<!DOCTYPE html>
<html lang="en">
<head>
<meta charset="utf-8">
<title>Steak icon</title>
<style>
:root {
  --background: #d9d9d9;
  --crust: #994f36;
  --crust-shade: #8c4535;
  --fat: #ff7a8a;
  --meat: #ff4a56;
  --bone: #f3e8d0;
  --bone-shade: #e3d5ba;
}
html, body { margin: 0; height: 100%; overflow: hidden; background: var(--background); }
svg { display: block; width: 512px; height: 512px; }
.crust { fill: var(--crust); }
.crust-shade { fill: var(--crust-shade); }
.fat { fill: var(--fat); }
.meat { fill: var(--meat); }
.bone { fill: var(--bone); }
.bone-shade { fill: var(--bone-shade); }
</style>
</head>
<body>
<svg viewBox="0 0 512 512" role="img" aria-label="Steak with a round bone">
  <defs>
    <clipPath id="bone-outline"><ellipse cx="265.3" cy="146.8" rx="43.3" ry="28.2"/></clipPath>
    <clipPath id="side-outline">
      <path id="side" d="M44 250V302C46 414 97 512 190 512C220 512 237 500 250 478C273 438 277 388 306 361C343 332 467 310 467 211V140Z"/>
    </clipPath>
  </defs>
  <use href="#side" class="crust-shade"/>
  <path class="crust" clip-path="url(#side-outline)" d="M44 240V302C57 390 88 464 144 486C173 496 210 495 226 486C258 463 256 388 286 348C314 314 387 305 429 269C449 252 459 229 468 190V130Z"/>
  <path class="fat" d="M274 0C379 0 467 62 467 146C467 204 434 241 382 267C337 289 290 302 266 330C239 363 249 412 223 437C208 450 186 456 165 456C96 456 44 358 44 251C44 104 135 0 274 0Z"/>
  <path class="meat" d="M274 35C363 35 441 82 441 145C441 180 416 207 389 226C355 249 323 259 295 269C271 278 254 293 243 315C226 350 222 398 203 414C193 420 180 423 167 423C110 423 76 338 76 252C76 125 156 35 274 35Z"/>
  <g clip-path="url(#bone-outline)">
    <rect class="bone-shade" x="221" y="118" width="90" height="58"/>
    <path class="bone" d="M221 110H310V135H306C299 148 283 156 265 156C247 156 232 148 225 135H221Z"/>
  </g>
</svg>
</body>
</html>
☆ ☆ ☆ ☆ ☆
WORK TO BE COMPLETED: Return exactly, and only, the lines above starting at the line that contains "--background: #d9d9d9;" and ending at the line that contains "with a round".

TASK OUTPUT:
  --background: #d9d9d9;
  --crust: #994f36;
  --crust-shade: #8c4535;
  --fat: #ff7a8a;
  --meat: #ff4a56;
  --bone: #f3e8d0;
  --bone-shade: #e3d5ba;
}
html, body { margin: 0; height: 100%; overflow: hidden; background: var(--background); }
svg { display: block; width: 512px; height: 512px; }
.crust { fill: var(--crust); }
.crust-shade { fill: var(--crust-shade); }
.fat { fill: var(--fat); }
.meat { fill: var(--meat); }
.bone { fill: var(--bone); }
.bone-shade { fill: var(--bone-shade); }
</style>
</head>
<body>
<svg viewBox="0 0 512 512" role="img" aria-label="Steak with a round bone">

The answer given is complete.